A Victim of Its Own Success
So far, KFC China's success is largely attributable to its rebranding strategy. The quintessential American fast food chain has established itself as a "luxury" fast-food among Chinese consumers, largely in foil to McDonald's (NASDAQ: MCD).
KFC foods occupy the premium market segment, meaning that it is somewhere in the range of double to triple the prices of local restaurants with similar menu offerings. For example, a chicken thigh and a chicken wing are about RMB 8.5 and RMB 4 at KFC, but only RMB 4 and RMB 3 at Country Style Cooking Restaurant Chain (NYSE: CCSC), a KFC knock-off.
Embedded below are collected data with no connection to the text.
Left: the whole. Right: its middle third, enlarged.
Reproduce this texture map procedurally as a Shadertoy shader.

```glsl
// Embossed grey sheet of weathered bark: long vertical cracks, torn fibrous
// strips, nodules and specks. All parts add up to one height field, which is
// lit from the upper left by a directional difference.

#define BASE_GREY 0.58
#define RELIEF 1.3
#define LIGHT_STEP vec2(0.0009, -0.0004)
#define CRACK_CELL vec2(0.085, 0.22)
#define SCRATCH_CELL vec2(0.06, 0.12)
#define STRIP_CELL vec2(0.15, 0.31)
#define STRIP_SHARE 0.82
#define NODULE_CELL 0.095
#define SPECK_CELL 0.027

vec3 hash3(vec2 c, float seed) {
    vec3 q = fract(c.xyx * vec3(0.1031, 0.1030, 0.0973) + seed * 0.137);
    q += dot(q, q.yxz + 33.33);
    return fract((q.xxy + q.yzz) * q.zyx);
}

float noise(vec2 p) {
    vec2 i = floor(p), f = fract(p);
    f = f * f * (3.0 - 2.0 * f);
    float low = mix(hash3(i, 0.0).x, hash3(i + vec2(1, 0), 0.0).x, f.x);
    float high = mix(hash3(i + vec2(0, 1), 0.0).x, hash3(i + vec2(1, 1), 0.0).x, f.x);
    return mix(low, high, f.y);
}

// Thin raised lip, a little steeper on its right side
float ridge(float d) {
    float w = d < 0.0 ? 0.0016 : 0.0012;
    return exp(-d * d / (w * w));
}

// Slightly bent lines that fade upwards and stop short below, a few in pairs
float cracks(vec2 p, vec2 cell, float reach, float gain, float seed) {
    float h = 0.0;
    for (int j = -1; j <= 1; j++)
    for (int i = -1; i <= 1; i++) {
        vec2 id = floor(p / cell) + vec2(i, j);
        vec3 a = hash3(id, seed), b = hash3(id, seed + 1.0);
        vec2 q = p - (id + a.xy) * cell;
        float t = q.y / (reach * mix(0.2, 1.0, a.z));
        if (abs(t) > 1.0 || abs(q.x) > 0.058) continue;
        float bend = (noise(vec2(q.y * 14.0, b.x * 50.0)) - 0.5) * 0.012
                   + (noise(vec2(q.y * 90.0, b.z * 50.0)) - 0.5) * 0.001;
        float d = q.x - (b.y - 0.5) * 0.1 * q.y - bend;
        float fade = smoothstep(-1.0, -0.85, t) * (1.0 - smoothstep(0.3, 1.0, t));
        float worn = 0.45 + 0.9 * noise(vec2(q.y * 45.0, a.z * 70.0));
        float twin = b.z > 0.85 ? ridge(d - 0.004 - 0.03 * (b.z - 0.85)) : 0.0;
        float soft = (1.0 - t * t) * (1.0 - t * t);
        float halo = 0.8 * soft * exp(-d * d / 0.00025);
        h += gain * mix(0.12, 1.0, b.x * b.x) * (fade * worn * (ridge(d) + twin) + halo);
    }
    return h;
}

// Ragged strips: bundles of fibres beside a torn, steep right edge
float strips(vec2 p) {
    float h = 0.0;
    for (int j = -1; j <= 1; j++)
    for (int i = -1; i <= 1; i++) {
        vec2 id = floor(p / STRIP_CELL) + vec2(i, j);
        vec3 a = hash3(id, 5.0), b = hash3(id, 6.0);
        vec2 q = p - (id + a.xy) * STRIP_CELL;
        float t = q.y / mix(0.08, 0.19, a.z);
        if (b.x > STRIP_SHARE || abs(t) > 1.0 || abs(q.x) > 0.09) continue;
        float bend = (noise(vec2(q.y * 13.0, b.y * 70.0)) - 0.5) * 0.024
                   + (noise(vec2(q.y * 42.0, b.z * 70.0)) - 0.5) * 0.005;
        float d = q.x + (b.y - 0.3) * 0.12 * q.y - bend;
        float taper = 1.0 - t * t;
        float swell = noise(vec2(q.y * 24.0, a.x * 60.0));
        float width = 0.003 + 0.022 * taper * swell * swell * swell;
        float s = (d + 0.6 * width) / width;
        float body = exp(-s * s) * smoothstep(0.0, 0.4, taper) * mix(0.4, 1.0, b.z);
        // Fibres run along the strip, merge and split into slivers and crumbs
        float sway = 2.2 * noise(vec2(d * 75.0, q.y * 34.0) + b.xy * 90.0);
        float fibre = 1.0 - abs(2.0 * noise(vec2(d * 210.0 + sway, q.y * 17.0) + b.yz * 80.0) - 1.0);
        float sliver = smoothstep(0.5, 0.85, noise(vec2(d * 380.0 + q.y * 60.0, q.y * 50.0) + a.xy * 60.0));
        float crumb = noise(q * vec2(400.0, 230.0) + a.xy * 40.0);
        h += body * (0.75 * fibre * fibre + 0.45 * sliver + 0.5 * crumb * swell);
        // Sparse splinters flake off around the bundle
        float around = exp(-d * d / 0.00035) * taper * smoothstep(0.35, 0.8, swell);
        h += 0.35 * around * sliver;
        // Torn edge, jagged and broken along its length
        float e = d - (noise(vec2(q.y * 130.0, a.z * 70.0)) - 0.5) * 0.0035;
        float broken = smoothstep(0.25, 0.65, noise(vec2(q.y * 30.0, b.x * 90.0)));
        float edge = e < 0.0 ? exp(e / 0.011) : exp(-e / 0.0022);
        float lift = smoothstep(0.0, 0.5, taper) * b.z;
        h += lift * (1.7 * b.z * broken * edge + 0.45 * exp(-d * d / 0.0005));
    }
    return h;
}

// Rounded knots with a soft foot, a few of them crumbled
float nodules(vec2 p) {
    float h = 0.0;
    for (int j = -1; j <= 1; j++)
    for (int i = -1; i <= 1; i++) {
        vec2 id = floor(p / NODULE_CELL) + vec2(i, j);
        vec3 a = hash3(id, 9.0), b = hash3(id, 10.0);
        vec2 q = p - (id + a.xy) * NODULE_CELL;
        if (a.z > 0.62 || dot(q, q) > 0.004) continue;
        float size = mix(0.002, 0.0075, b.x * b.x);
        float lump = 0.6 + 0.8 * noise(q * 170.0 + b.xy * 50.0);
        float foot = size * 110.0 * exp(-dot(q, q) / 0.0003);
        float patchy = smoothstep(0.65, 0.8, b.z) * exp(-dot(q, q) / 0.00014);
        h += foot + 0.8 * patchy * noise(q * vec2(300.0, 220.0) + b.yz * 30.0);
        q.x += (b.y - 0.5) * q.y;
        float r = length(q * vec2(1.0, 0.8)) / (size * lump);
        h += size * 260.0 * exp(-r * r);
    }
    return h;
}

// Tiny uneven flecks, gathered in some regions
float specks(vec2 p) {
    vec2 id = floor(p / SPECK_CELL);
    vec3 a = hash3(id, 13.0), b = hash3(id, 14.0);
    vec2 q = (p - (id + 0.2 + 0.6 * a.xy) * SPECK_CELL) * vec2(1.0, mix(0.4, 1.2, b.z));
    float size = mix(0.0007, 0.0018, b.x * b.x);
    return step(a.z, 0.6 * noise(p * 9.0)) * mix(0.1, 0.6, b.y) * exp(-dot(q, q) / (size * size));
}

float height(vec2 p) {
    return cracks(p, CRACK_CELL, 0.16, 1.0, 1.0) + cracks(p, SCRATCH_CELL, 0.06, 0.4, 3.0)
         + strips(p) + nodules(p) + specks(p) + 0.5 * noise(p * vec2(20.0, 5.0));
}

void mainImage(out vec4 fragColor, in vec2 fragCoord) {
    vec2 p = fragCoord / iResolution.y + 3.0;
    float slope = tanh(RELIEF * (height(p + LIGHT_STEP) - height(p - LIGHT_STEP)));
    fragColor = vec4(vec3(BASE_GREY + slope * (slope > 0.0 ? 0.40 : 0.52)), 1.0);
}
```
KFC's claim to the premium segment lies in its environment - it's clean, spacious, well-lit and, at least by Chinese restaurant standards, well appointed.
But luxury comes with a price tag. An average meal there costs about RMB 25 (~$4) per head, placing KFC in the premium fast-food segment of the industry, not in consumer staple but discretionary spending category. Given the pleasant dine-in atmosphere and nutritious and safe image it has created, locals are happy to pay for it. But all this could change especially as the economy is cooling down.
A Tough Winter Ahead
A colder-than-usual winter in many regions in China is hurting KFC as more customers now choose to dine in. Even if they order delivery online - a feature KFC has - ordering is price driven, therefore store ambiance is no longer a purchasing factor, giving KFC's local competitors a leg up.
While it is impossible to quantify the impact of the 45-day chicken scare coupled with a harsh winter in the absence of a close monitoring of the latest development, the combined trends of negative consumer sentiment and a deceleration of new stores opening could indicate YUM's China growth is facing a steeper grade than before. KFC's past China strategy succeeded in a big way. But this current fast chicken controversy may well signal the end of KFC's era of the incredible China growth, as customers seek to ignore the Colonel in search of the next big dining trend.
This article is co-authored by Yifeng Mao, the Head of Equity Research at Goldpebble Research, a China based research firm specializing in data procession and analysis. Opinions expressed are our own.